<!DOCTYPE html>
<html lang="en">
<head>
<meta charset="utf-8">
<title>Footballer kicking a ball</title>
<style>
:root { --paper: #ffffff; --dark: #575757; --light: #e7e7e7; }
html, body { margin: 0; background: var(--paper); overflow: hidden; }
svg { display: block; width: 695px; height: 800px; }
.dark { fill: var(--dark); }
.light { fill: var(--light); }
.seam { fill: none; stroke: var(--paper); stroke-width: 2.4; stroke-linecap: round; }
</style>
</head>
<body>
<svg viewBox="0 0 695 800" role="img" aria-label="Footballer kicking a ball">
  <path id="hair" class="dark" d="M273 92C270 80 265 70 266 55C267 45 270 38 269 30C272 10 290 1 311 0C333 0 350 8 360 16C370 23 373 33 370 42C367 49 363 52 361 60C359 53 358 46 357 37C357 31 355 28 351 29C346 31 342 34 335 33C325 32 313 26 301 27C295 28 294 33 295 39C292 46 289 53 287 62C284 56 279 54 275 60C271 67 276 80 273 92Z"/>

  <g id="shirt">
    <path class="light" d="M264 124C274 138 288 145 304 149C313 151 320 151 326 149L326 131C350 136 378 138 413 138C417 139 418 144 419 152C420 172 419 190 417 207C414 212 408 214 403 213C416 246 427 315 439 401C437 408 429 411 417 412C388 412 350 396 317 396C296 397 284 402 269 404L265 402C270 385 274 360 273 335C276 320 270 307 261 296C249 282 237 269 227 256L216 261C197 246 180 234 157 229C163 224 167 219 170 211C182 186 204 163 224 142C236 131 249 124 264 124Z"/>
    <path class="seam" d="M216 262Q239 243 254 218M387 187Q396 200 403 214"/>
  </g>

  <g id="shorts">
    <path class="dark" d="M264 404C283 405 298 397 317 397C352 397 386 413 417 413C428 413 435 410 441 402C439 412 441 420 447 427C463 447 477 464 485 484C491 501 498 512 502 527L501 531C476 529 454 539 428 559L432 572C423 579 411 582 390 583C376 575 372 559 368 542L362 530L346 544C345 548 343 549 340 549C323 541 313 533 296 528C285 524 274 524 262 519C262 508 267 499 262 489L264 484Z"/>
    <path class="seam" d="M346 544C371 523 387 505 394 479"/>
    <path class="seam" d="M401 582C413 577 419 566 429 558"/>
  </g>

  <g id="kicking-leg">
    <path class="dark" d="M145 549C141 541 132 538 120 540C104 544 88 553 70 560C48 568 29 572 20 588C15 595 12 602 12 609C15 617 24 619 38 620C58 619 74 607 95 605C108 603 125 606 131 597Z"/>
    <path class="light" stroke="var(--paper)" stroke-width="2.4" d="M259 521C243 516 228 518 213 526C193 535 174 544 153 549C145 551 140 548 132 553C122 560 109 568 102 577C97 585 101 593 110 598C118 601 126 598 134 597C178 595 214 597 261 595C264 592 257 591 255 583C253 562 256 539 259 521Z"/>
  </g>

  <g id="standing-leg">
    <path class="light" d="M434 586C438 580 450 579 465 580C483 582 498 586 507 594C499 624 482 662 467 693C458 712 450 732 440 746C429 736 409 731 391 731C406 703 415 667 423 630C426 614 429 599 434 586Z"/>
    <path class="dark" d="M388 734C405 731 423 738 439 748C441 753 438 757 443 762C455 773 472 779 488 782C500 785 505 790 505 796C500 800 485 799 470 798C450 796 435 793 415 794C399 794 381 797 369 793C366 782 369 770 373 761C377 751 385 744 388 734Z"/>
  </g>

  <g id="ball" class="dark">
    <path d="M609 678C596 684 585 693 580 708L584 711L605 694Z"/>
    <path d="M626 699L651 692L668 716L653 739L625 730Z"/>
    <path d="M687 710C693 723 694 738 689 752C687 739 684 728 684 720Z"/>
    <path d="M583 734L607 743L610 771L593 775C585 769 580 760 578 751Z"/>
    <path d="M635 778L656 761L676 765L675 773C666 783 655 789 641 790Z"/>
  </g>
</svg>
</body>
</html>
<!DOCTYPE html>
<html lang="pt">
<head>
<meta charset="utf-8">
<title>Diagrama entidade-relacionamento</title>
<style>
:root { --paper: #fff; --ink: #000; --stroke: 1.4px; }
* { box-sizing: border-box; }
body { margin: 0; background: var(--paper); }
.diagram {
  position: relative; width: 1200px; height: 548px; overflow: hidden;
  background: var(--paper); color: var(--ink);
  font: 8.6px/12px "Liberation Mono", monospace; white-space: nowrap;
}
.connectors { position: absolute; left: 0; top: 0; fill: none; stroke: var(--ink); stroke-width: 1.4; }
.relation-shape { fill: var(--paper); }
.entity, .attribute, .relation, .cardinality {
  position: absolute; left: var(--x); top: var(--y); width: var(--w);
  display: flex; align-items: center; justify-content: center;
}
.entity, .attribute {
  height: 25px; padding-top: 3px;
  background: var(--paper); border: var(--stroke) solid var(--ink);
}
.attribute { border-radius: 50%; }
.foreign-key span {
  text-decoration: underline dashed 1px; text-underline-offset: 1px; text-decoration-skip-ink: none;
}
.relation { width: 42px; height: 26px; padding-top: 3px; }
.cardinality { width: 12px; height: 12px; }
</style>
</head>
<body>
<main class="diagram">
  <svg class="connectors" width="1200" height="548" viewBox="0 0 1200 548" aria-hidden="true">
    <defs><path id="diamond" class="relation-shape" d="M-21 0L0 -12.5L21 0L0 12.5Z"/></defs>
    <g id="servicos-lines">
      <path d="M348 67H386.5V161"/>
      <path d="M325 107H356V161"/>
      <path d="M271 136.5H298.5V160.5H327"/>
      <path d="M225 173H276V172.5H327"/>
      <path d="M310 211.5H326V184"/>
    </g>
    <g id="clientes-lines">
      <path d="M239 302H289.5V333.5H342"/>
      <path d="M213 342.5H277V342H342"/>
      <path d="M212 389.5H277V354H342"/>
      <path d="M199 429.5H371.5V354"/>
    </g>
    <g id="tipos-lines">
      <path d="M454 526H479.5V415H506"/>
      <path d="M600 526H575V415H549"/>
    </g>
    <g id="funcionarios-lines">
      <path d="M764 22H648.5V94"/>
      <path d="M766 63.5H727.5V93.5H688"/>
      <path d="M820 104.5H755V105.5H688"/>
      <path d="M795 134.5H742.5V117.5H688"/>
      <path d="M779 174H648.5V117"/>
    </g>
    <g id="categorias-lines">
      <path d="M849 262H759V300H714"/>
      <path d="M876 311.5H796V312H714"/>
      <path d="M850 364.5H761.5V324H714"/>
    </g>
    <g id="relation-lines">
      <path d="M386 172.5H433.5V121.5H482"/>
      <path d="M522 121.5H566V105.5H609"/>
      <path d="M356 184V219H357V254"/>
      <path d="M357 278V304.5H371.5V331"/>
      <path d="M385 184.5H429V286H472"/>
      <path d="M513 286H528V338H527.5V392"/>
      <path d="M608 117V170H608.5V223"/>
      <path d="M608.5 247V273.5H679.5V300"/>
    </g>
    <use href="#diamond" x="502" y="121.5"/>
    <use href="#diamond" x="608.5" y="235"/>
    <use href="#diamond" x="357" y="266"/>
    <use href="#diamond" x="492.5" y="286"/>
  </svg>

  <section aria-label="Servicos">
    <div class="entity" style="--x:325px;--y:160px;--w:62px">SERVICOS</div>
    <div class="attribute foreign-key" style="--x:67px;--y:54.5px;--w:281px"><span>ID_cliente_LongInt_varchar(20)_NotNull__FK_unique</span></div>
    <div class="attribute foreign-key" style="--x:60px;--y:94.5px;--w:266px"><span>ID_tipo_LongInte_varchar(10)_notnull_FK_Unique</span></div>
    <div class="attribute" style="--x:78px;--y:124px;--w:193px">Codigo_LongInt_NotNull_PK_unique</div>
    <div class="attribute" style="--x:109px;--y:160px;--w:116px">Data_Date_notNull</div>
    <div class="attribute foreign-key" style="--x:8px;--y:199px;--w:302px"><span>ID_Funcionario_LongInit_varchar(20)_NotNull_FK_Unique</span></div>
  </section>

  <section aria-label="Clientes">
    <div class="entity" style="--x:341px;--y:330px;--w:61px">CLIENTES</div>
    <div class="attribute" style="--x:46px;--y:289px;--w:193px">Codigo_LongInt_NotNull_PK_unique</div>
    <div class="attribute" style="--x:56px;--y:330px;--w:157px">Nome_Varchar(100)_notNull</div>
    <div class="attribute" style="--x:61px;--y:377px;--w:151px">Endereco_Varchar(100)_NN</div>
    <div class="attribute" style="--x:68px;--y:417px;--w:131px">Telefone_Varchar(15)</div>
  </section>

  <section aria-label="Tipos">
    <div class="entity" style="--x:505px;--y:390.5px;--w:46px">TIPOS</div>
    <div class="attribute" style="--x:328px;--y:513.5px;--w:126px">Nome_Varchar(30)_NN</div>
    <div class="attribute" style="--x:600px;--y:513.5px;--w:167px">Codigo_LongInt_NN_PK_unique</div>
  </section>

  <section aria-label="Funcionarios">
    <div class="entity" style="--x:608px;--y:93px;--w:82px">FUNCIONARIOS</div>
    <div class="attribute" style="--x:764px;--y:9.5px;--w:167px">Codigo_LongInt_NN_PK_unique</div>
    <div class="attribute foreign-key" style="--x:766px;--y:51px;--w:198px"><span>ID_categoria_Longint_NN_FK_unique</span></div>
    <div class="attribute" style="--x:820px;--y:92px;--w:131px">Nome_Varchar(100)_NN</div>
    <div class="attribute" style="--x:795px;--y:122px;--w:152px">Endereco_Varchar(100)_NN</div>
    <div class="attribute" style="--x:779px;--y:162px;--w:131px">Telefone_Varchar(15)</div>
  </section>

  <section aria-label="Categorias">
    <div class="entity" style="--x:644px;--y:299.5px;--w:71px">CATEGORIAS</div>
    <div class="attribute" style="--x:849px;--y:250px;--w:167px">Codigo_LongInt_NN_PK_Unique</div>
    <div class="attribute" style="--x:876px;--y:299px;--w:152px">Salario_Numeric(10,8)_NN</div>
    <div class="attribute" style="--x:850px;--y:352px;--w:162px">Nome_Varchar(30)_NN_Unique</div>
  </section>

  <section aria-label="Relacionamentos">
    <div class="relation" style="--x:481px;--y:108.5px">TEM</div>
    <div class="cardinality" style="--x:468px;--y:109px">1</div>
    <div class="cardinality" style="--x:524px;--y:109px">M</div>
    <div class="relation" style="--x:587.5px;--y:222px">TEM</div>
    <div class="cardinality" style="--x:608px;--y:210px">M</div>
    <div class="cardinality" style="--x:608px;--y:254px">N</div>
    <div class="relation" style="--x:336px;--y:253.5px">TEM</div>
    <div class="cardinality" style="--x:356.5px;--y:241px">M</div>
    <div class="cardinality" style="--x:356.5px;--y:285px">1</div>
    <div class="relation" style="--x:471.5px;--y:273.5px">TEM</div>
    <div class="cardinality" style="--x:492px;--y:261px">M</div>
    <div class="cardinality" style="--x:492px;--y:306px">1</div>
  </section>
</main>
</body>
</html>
==*==
> [TASK GOAL] In the records above, some lines may contain the word "seam"; copy every one of them.

> [TASK RESULT]
.seam { fill: none; stroke: var(--paper); stroke-width: 2.4; stroke-linecap: round; }
    <path class="seam" d="M216 262Q239 243 254 218M387 187Q396 200 403 214"/>
    <path class="seam" d="M346 544C371 523 387 505 394 479"/>
    <path class="seam" d="M401 582C413 577 419 566 429 558"/>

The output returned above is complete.